> Problem requirements
Go through the material below, find each line with the word "ellipse", and copy those lines.
##### Supplied material
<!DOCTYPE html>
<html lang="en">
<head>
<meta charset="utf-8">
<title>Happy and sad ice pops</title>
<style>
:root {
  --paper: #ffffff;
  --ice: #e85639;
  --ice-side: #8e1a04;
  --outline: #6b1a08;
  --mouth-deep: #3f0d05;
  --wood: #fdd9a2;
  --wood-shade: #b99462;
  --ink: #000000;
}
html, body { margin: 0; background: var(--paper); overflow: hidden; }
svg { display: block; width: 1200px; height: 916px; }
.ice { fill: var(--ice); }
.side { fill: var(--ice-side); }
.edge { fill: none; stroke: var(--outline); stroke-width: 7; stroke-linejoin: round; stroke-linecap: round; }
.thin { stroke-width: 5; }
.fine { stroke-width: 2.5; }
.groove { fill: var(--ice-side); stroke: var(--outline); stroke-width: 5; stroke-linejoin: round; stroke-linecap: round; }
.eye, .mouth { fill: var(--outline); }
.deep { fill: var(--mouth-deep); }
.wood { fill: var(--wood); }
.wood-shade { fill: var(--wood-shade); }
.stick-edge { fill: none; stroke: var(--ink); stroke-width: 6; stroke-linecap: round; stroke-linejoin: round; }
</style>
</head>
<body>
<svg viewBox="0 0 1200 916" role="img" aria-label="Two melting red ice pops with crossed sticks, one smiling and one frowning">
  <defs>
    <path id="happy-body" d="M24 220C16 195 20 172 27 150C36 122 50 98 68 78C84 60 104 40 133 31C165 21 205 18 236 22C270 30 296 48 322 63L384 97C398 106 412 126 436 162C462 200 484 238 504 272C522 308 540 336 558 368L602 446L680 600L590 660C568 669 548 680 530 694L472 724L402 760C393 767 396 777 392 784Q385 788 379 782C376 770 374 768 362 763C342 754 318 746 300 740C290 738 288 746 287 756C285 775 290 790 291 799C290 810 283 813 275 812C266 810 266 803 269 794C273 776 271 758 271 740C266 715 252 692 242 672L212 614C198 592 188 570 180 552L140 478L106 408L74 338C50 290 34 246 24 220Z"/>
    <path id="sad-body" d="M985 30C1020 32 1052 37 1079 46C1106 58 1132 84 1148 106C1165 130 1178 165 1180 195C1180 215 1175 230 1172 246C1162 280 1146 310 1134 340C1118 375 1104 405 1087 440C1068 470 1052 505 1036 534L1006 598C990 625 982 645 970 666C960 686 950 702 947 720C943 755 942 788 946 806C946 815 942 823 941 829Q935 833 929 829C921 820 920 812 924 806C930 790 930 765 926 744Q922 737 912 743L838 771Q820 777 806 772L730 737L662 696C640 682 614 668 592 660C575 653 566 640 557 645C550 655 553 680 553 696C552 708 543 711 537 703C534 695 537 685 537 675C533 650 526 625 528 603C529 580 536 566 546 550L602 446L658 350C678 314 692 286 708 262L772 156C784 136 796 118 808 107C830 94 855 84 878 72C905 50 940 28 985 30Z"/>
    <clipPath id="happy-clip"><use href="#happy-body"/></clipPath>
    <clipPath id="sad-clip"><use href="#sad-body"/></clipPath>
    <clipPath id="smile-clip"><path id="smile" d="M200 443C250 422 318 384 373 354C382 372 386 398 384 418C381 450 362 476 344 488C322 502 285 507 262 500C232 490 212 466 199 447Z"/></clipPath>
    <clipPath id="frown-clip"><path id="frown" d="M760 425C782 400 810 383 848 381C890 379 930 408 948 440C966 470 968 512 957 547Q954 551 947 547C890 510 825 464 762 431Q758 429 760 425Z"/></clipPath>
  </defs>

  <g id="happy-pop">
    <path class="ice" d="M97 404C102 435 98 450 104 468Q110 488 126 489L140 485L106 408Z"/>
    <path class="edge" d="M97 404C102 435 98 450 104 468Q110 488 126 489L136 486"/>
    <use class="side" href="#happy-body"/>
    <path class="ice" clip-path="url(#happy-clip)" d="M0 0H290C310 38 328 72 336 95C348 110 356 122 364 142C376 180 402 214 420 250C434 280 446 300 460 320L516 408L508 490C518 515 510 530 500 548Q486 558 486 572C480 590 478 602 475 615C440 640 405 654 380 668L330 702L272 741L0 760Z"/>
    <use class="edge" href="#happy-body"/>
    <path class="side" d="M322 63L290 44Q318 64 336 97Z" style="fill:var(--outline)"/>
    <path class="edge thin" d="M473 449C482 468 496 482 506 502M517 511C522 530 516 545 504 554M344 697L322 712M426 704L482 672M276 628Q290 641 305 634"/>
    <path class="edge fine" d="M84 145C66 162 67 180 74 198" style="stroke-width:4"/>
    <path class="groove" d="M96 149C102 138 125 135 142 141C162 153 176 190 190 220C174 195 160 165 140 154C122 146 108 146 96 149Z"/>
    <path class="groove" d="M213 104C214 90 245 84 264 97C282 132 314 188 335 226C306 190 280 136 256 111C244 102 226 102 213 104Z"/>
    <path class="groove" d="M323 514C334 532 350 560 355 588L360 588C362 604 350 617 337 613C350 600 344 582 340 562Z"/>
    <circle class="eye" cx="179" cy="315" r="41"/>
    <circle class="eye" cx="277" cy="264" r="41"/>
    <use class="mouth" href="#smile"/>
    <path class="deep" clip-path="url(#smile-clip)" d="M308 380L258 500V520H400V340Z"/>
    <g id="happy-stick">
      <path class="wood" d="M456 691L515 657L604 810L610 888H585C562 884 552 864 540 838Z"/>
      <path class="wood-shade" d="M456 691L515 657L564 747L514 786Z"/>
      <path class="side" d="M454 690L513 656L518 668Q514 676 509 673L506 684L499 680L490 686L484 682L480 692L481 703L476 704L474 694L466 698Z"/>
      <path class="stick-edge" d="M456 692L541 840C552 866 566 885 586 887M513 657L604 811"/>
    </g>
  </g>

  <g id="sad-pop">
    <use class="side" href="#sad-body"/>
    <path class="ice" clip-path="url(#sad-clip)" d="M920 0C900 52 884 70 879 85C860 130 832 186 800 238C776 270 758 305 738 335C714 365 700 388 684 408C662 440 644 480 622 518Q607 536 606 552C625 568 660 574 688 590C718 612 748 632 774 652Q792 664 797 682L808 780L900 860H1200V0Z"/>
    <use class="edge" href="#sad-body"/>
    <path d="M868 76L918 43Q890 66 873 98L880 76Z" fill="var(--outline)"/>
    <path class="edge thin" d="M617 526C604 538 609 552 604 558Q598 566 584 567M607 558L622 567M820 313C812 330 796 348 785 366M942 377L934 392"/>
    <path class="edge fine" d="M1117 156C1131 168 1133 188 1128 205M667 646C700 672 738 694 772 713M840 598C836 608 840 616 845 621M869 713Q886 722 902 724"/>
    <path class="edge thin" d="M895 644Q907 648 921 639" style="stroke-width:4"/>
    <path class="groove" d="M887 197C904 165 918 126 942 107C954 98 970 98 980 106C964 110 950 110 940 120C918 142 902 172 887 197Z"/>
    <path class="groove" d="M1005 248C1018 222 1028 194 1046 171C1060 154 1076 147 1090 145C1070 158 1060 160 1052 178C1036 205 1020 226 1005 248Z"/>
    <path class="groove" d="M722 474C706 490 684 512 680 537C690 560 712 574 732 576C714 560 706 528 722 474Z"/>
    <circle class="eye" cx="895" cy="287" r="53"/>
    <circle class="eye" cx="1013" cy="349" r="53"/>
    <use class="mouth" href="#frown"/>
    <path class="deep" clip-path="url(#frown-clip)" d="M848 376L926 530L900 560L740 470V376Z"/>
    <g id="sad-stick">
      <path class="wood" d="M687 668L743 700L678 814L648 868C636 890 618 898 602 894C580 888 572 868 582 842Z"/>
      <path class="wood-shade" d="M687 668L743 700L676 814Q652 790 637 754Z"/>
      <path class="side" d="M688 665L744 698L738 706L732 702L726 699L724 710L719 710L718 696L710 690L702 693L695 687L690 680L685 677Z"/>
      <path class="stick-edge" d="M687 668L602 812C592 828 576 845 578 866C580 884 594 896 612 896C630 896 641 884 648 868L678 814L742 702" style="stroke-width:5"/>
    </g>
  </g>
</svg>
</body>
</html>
##########
##### Supplied material
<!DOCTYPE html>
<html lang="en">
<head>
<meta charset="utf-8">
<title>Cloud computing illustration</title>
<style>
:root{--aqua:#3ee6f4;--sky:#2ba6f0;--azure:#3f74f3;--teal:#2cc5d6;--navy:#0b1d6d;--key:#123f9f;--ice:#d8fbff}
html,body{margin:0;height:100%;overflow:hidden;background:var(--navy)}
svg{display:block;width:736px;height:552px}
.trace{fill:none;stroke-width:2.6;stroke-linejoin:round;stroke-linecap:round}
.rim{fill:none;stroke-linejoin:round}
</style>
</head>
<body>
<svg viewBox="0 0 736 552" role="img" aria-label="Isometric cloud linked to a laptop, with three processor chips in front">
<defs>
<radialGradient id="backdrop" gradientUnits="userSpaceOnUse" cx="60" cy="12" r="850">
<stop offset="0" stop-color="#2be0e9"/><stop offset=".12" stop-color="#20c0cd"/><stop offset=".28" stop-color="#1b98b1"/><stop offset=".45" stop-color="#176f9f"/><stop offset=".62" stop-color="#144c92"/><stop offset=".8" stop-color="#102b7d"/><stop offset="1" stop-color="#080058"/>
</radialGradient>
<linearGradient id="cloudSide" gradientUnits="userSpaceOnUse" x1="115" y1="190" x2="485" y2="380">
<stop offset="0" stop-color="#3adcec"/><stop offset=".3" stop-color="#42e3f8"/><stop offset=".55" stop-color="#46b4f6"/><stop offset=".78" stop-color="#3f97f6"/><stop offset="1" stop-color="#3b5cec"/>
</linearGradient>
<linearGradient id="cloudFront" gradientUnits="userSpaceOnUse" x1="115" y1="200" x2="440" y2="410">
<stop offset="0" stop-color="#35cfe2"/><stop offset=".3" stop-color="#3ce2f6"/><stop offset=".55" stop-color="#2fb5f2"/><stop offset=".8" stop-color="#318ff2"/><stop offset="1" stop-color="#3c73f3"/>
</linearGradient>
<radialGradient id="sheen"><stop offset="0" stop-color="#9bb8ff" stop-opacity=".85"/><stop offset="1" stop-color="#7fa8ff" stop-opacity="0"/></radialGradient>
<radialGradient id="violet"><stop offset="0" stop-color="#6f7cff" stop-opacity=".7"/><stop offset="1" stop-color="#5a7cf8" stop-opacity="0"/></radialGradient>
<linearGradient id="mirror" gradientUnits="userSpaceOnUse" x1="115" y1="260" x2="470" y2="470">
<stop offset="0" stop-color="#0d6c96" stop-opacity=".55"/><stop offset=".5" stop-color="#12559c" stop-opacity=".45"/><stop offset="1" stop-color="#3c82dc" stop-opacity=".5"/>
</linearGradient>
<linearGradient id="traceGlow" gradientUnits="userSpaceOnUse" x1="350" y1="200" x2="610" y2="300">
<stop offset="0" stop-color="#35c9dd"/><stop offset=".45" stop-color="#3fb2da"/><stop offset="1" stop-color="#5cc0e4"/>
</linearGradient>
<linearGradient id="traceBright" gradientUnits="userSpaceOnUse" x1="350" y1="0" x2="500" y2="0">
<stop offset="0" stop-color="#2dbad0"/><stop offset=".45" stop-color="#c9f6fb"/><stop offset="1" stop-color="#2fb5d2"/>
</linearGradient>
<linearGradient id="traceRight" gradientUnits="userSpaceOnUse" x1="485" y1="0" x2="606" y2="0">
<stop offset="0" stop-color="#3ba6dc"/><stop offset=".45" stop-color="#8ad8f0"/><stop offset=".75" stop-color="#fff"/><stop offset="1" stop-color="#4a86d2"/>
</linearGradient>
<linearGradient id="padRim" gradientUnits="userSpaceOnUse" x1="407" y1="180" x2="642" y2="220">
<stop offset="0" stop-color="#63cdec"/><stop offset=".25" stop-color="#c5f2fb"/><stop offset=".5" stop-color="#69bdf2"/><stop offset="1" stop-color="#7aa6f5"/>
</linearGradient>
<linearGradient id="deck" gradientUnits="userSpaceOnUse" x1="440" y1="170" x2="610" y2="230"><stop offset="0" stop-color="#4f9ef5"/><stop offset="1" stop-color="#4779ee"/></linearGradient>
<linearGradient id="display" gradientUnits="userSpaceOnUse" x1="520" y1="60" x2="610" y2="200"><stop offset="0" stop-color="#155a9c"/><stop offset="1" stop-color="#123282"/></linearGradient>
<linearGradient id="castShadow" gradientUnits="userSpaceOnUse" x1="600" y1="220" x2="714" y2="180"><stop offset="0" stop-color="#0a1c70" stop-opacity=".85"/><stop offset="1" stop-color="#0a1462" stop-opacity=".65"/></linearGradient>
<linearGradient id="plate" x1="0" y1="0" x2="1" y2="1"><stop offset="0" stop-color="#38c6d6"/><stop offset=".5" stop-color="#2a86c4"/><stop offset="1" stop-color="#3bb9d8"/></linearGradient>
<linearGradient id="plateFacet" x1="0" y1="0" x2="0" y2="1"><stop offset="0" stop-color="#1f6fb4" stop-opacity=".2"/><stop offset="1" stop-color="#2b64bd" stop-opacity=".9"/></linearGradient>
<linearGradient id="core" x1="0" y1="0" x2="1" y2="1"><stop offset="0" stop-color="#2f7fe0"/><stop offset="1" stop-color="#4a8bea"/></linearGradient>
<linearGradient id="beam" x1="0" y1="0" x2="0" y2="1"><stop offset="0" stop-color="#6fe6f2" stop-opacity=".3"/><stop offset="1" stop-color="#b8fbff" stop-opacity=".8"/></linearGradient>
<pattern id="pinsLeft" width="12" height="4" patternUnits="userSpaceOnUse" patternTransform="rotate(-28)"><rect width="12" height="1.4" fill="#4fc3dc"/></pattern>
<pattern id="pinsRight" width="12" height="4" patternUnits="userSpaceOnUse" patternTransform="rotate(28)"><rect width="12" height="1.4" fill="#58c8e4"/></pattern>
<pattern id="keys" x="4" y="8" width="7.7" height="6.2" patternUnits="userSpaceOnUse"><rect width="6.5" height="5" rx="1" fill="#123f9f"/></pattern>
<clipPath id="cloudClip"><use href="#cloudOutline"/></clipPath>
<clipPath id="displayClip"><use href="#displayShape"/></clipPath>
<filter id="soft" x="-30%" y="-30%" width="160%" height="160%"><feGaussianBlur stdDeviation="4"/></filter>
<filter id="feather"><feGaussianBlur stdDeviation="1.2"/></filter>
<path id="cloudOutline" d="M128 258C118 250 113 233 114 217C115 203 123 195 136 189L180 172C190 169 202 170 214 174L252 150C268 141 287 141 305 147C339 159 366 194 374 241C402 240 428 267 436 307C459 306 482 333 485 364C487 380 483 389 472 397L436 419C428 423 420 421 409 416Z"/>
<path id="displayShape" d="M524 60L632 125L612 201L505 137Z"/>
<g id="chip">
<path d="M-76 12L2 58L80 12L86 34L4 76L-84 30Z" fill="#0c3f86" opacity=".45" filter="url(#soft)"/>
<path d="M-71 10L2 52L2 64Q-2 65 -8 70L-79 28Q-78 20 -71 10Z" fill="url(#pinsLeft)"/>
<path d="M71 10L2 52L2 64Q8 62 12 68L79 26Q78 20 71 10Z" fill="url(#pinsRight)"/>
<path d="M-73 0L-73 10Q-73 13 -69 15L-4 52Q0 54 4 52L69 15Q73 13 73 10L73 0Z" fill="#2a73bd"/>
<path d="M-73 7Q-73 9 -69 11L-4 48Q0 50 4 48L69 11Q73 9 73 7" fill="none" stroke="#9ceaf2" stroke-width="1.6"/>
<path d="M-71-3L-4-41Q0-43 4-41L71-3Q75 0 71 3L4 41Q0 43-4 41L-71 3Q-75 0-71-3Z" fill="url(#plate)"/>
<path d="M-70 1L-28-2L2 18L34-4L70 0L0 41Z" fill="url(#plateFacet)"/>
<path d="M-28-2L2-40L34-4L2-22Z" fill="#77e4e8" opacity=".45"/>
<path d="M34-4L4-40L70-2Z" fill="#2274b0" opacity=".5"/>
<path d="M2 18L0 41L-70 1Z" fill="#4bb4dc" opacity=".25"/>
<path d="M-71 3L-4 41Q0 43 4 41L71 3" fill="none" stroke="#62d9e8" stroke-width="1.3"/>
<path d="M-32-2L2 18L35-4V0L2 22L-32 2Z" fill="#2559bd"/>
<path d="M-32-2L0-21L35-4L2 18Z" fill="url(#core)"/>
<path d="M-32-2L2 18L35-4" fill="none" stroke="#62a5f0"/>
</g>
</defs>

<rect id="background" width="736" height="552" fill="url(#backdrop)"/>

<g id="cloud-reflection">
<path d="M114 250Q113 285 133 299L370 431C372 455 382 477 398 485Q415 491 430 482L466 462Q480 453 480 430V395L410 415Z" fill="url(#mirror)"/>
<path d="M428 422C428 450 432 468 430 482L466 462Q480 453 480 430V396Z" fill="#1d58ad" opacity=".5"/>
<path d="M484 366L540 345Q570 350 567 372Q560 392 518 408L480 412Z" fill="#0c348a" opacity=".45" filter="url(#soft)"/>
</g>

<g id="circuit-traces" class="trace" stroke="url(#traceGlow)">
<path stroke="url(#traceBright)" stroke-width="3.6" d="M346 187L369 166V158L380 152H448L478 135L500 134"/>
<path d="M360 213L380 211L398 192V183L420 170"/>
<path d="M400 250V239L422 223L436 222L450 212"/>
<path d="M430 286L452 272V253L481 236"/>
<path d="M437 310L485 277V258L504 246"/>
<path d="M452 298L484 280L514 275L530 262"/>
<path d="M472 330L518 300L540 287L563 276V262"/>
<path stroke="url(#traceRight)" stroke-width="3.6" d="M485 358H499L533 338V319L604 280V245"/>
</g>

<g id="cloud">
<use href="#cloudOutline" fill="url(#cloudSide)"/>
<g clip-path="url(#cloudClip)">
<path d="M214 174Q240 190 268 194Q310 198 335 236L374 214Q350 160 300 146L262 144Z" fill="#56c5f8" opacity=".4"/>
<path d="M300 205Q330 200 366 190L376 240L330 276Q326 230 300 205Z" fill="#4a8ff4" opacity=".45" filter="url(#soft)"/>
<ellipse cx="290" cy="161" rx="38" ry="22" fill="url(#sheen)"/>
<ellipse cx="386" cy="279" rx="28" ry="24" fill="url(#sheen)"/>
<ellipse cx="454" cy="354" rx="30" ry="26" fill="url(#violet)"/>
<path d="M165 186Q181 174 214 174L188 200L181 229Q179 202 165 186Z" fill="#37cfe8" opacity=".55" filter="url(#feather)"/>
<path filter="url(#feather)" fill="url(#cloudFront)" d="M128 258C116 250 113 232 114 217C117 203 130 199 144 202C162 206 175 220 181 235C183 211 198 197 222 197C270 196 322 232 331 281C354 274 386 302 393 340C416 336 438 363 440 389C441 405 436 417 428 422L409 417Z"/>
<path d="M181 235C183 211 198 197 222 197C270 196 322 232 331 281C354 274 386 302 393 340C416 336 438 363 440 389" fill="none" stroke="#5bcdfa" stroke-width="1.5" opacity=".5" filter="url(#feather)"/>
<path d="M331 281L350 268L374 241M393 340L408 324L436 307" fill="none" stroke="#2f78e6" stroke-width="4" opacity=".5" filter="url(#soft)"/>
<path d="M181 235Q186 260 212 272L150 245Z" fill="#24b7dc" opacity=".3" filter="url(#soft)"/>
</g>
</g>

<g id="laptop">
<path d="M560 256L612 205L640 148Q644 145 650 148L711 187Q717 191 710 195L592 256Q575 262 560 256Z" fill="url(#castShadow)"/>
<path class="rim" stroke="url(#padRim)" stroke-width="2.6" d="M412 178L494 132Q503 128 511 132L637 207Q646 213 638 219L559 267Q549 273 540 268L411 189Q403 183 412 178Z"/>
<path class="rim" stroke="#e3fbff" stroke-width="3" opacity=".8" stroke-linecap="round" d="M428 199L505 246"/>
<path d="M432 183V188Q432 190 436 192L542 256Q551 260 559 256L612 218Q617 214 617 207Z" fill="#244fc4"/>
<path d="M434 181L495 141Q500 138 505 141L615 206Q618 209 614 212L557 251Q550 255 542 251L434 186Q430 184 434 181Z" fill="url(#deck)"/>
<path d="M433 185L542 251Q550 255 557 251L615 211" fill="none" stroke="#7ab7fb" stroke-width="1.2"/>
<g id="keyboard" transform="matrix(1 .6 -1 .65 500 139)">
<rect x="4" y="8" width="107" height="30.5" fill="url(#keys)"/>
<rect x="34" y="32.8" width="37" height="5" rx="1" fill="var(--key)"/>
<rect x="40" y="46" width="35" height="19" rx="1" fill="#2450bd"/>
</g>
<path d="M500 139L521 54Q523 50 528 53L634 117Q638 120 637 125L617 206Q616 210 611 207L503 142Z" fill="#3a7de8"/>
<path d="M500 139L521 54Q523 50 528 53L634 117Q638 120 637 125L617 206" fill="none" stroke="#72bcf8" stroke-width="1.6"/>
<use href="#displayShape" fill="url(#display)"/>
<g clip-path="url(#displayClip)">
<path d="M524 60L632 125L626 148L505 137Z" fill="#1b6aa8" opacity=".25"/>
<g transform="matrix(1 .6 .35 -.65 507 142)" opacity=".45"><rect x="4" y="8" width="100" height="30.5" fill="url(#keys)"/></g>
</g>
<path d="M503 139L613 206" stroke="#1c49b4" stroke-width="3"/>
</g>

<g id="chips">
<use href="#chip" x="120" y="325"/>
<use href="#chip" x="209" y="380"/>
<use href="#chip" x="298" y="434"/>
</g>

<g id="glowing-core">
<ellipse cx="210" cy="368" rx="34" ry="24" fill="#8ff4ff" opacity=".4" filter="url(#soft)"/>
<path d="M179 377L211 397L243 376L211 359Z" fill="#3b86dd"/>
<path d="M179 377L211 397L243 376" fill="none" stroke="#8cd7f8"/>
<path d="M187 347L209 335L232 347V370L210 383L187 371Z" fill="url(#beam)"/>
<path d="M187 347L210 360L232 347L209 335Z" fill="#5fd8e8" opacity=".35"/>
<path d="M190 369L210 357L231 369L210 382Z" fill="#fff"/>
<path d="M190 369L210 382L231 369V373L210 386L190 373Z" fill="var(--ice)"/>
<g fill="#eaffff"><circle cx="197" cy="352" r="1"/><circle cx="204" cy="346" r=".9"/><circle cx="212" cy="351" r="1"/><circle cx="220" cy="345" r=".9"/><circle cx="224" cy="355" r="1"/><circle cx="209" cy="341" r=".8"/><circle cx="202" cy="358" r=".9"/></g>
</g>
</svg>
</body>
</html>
##########
> Written solution
<ellipse cx="290" cy="161" rx="38" ry="22" fill="url(#sheen)"/>
<ellipse cx="386" cy="279" rx="28" ry="24" fill="url(#sheen)"/>
<ellipse cx="454" cy="354" rx="30" ry="26" fill="url(#violet)"/>
<ellipse cx="210" cy="368" rx="34" ry="24" fill="#8ff4ff" opacity=".4" filter="url(#soft)"/>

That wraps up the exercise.